When Rose came to stay, I confessed to her that I’d never dared to make a genoise. I could swear that her eyes lit up with delight as she whipped out some Wondra.
“I’ll show you how,” she said. “It’s easy.”
The lemon genoise that Rose made that day in my kitchen was one of the most perfectly moist and tender cakes that I have ever tasted. It floated softly like a cloud before melting on my tongue into waves of syrupy lemon sea. And although the recipe as a whole had seemed dauntingly complicated, Rose’s patient explanation of each step showed me that I really had nothing to fear from such an infamous undertaking.
I waited awhile before making a genoise entirely on my own, however. Although each step in itself now seemed to be quite manageable, my three little kitchen helpers added an extra layer of complexity that I wasn’t sure would be entirely beneficial to the proceedings. Finally, one morning last week when only my two-year-old T was with me at home, I plucked up the courage.

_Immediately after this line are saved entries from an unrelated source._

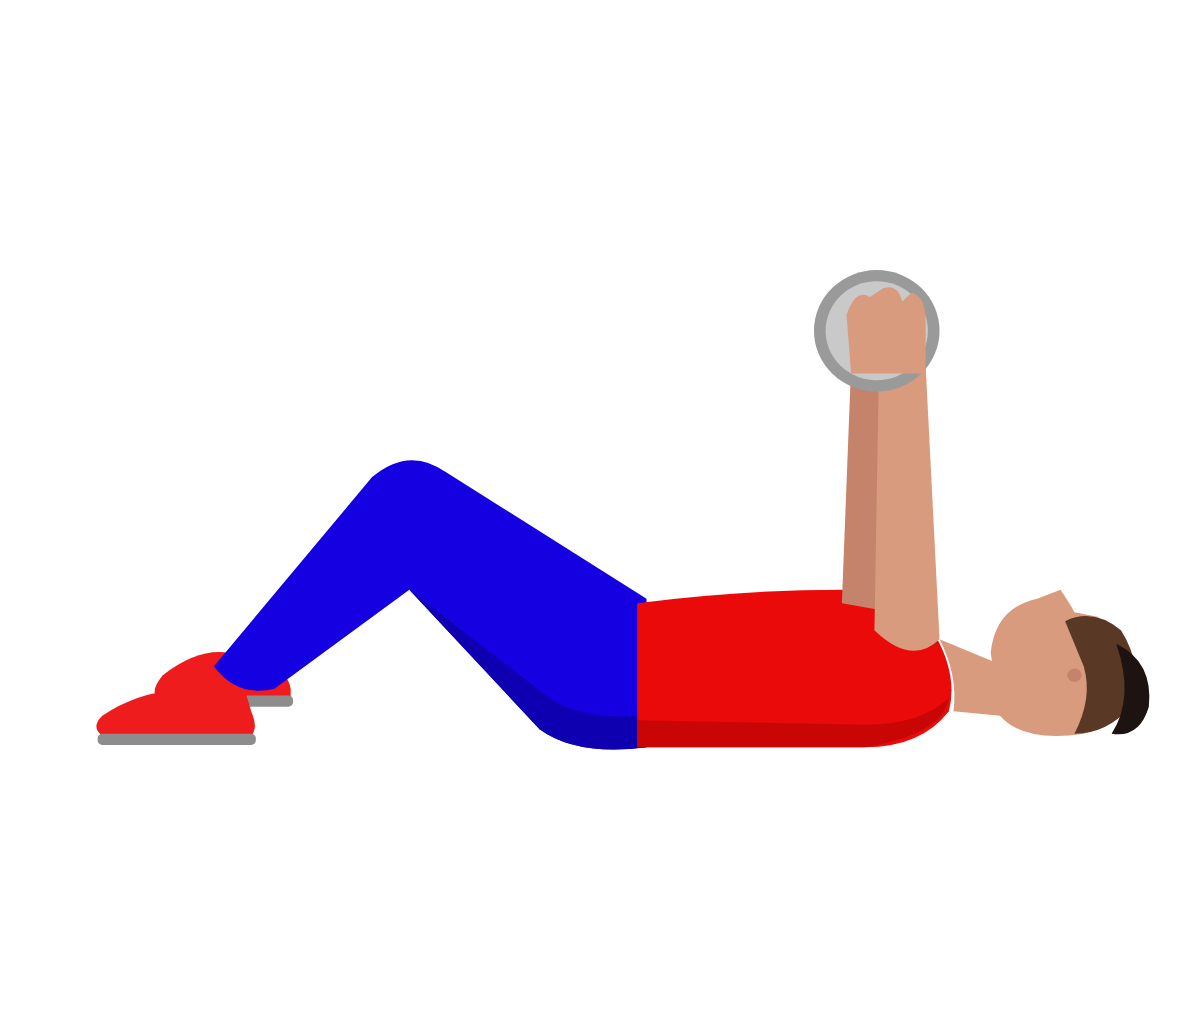
<!DOCTYPE html>
<html lang="en">
<head>
<meta charset="utf-8">
<title>Lying Chest Press</title>
<link rel="stylesheet" href="https://fonts.googleapis.com/css2?family=Roboto&display=swap">
<style>
  :root {
    --paper: #ffffff;
    --skin: #d99b7d;
    --skin-shade: #c4836a;
    --top-red: #ea0a0a;
    --top-red-dark: #c90606;
    --legging-blue: #1400e0;
    --legging-dark: #0e00b0;
    --shoe-red: #ee1c1c;
    --sole-grey: #8d8d8d;
    --ball-grey: #c9c9c9;
    --ball-ring: #9a9a9a;
    --hair-brown: #5a3826;
    --hair-dark: #1d1412;
  }
  html, body {
    margin: 0;
    width: 1200px;
    height: 1015px;
    overflow: hidden;
    background: var(--paper);
    font-family: "Roboto", sans-serif;
  }
  .exercise-art { display: block; width: 1200px; height: 1015px; }
</style>
</head>
<body>
<svg class="exercise-art" viewBox="0 0 516 451" preserveAspectRatio="none" role="img" aria-label="Woman lying on her back with knees bent, pressing a medicine ball upward">
  <g class="shoes">
    <path d="M70 300 Q85 288 98 290 L112 294 Q124 298 125 306 L125 312 L72 312 Q62 310 70 300 Z" fill="var(--shoe-red)"/>
    <rect x="72" y="309" width="54" height="5" rx="2" fill="var(--sole-grey)"/>
    <path d="M44 318 Q58 308 78 306 Q92 298 104 302 L108 316 Q112 326 106 328 L46 328 Q38 324 44 318 Z" fill="var(--shoe-red)"/>
    <rect x="42" y="326" width="68" height="5" rx="2" fill="var(--sole-grey)"/>
  </g>
  <g class="leggings">
    <path d="M92 296 L160 212 Q176 198 192 210 L278 266 L278 332 Q248 336 232 324 L176 262 L118 306 Q102 310 92 296 Z" fill="var(--legging-blue)"/>
    <path d="M176 262 L232 324 Q248 336 278 332 L278 318 Q250 320 236 310 Z" fill="var(--legging-dark)"/>
  </g>
  <g class="tank-top">
    <path d="M274 268 Q320 262 362 262 L402 282 Q412 300 408 316 Q396 332 372 332 L274 332 Z" fill="var(--top-red)"/>
    <path d="M274 320 L372 322 Q396 322 408 310 Q406 326 372 332 L274 332 Z" fill="var(--top-red-dark)"/>
  </g>
  <g class="arms">
    <path d="M362 268 L366 162 L386 160 L384 272 Z" fill="var(--skin-shade)"/>
    <path d="M376 280 L378 160 L398 162 L404 284 Q392 296 376 280 Z" fill="var(--skin)"/>
  </g>
  <g class="medicine-ball">
    <circle cx="377" cy="147" r="27" fill="var(--ball-ring)"/>
    <circle cx="377" cy="147" r="22" fill="var(--ball-grey)"/>
  </g>
  <g class="hands">
    <path d="M366 166 L364 140 Q368 128 374 132 L380 128 Q386 126 388 134 L392 130 Q398 132 398 142 L398 166 Z" fill="var(--skin)"/>
  </g>
  <g class="head">
    <path d="M404 284 Q412 300 410 316 L430 318 L432 296 Z" fill="var(--skin)"/>
    <path d="M426 290 Q428 270 446 266 L456 262 Q460 268 462 272 L472 274 Q486 282 484 304 Q482 322 466 326 Q440 330 430 318 Z" fill="var(--skin)"/>
    <path d="M458 276 Q470 270 482 280 Q492 296 486 314 Q476 326 462 326 Q470 310 466 296 Z" fill="var(--hair-brown)"/>
    <path d="M480 286 Q496 294 494 314 Q490 328 478 326 Q488 310 480 286 Z" fill="var(--hair-dark)"/>
    <circle cx="462" cy="300" r="3" fill="var(--skin-shade)"/>
  </g>
</svg>
</body>
</html>
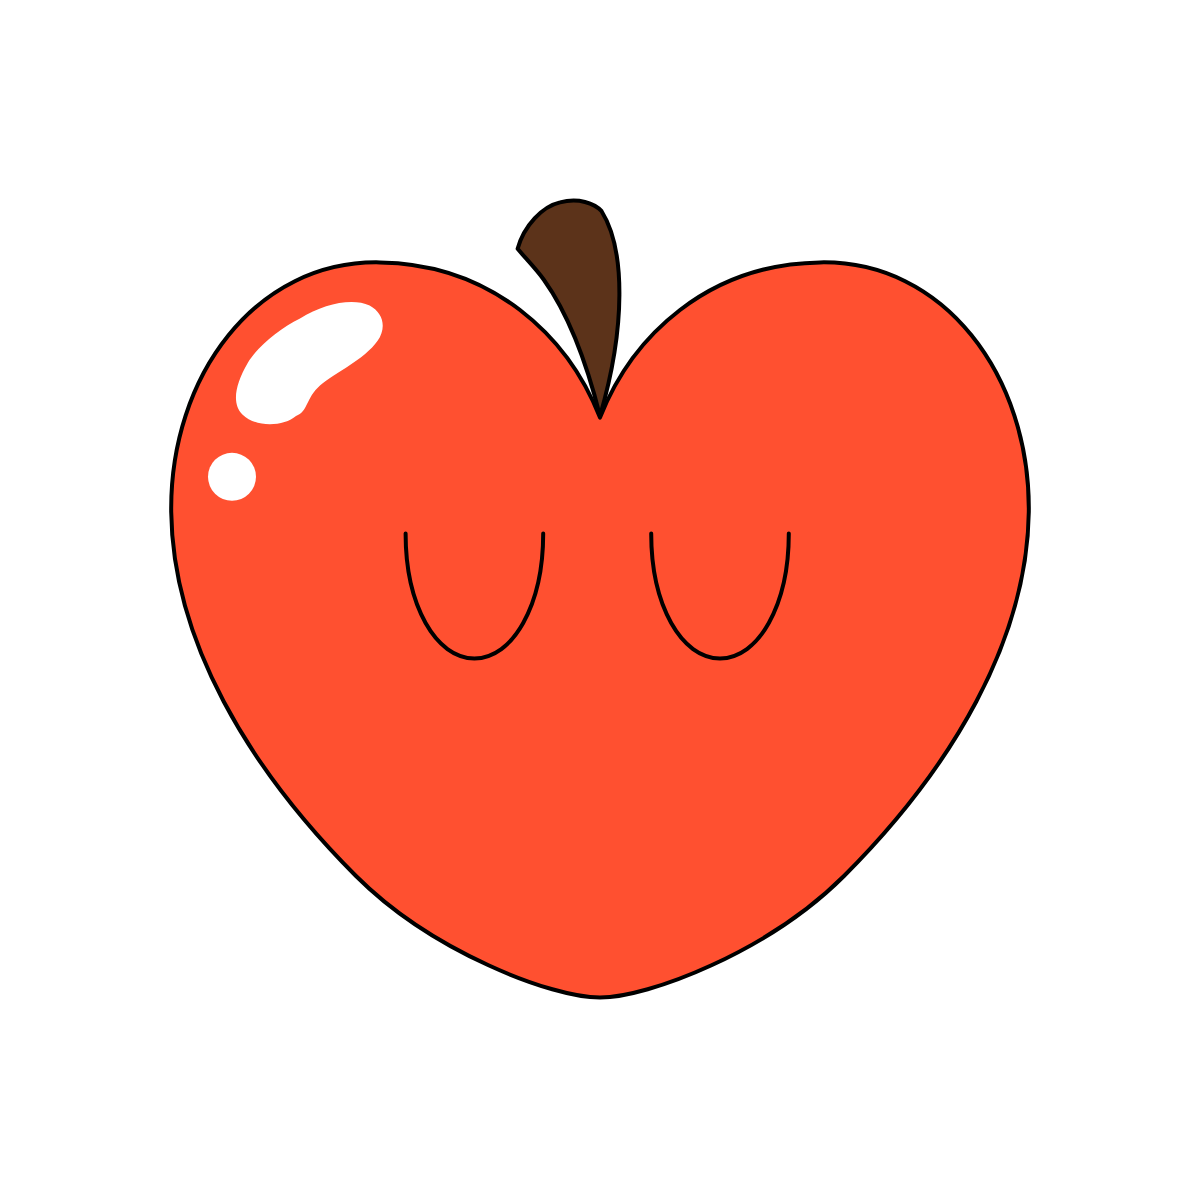
<!DOCTYPE html>
<html lang="en">
<head>
<meta charset="utf-8">
<title>Sleepy Apple</title>
<style>
  :root {
    --apple-red: #ff5030;
    --stem-brown: #5c331a;
    --outline: #000000;
    --shine: #ffffff;
    --paper: #ffffff;
  }
  html, body {
    margin: 0;
    padding: 0;
    width: 1200px;
    height: 1200px;
    overflow: hidden;
    background: var(--paper);
  }
  .sleepy-apple {
    display: block;
    width: 1200px;
    height: 1200px;
  }
  .apple-body { fill: var(--apple-red); stroke: var(--outline); stroke-width: 5; stroke-linejoin: round; }
  .apple-stem { fill: var(--stem-brown); stroke: var(--outline); stroke-width: 5; stroke-linejoin: round; }
  .apple-shine { fill: var(--shine); }
  .closed-eye { fill: none; stroke: var(--outline); stroke-width: 5; stroke-linecap: round; }
</style>
</head>
<body>
<svg class="sleepy-apple" viewBox="0 0 1500 1500" xmlns="http://www.w3.org/2000/svg" role="img" aria-label="Heart-shaped red apple with closed eyes">
  <defs>
    <path id="eye-lid" d="M0 0 C0 90 38 156 86 156 C134 156 172 90 172 0"/>
  </defs>

  <path class="apple-stem" d="M647 311 C655 282 678 258 700 253 C723 247 743 254 752 264 C782 312 782 410 750 520 C730 440 705 385 680 350 C670 336 657 323 647 311 Z"/>

  <path class="apple-body" d="M750 522
    C710 420 615 330 475 328
    C320 325 212 470 214 640
    C216 800 310 960 445 1095
    C540 1190 690 1247 750 1247
    C810 1247 960 1190 1055 1095
    C1190 960 1284 800 1286 640
    C1288 470 1180 325 1025 328
    C885 330 790 420 750 522 Z"/>

  <path class="apple-shine" d="M303 518 C290 505 293 482 310 453 C322 433 350 410 375 398 C405 380 440 372 462 382 C480 392 483 410 472 426 C455 450 420 465 400 482 C382 498 385 515 370 520 C355 533 320 535 303 518 Z"/>
  <circle class="apple-shine" cx="290" cy="596" r="30"/>

  <use href="#eye-lid" class="closed-eye" x="507" y="667"/>
  <use href="#eye-lid" class="closed-eye" x="814" y="667"/>
</svg>
</body>
</html>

I was spurred on partly by the packet of Carr’s Sauce Flour that was sitting in my flour cupboard. I was curious to discover whether or not it would perform similarly to Wondra flour, a product that is unavailable in the UK.
Rose introduced Wondra to the genoise-making public in her presentation on flour to the Experimental Cuisine Collective at New York University in 2008 (see the third and fourth parts). Marketed as a ‘quick mix wonder’ for thickening sauces and gravies, Wondra is manufactured by a process called agglomeration. This involves hydrating or wetting the flour to form clusters among the particles. These large, agglomerated clusters are then spray-dried to produce uniform particles that flow freely, like salt or sugar. The resulting ‘instantized’ flour dipserses easily and quickly in water. This is because the larger particles are able to overcome the natural surface tension of water better than the finer particles of non-instantized flour (which is also why regular flour tends to forms lumps that are wet on the outside but remain dry on the inside when added to water).
Rose found that this enhanced dispersibility of Wondra was particularly useful when used in a genoise – the flour particles mixed easily and quickly with the batter, which helped to avoid overstirring and deflation of the whisked eggs.
As I said earlier, we can’t get Wondra in the UK. We can get a flour that is similarly marketed as being ‘thickeningly easy’ in sauce and gravy-making, however – Carr’s Sauce flour.
It’s not quite the same. It isn’t bleached, for a start. Or agglomerated (unless they’re just not admitting to that bit). Apparently, it’s made from “wheats that by nature do not form glutinous lumps with the addition of liquids.”
It doesn’t really look the same as Wondra, either. It doesn’t flow freely but behaves like regular flour in the packet and on the spoon. It’s also whiter.
It does disperse easily in water, however … and also in genoise cake batters.
I’m a shockingly inexperienced genoise-baker, but I can certainly confirm that the texture and taste of the orange whisky genoise I made last week with Carr’s Sauce flour were at least as good as I remember them being when Rose made her genoise with Wondra flour. If my own cake didn’t rise quite so high as it should have done, it was purely because about a third of the batter ended up all over T, my little kitchen helper!
I have some Wondra left over from Rose’s visit, so perhaps I will attempt a direct comparison one day soon. For now, I’m happy in the knowledge that I can ‘face my fear and do it anyway’ .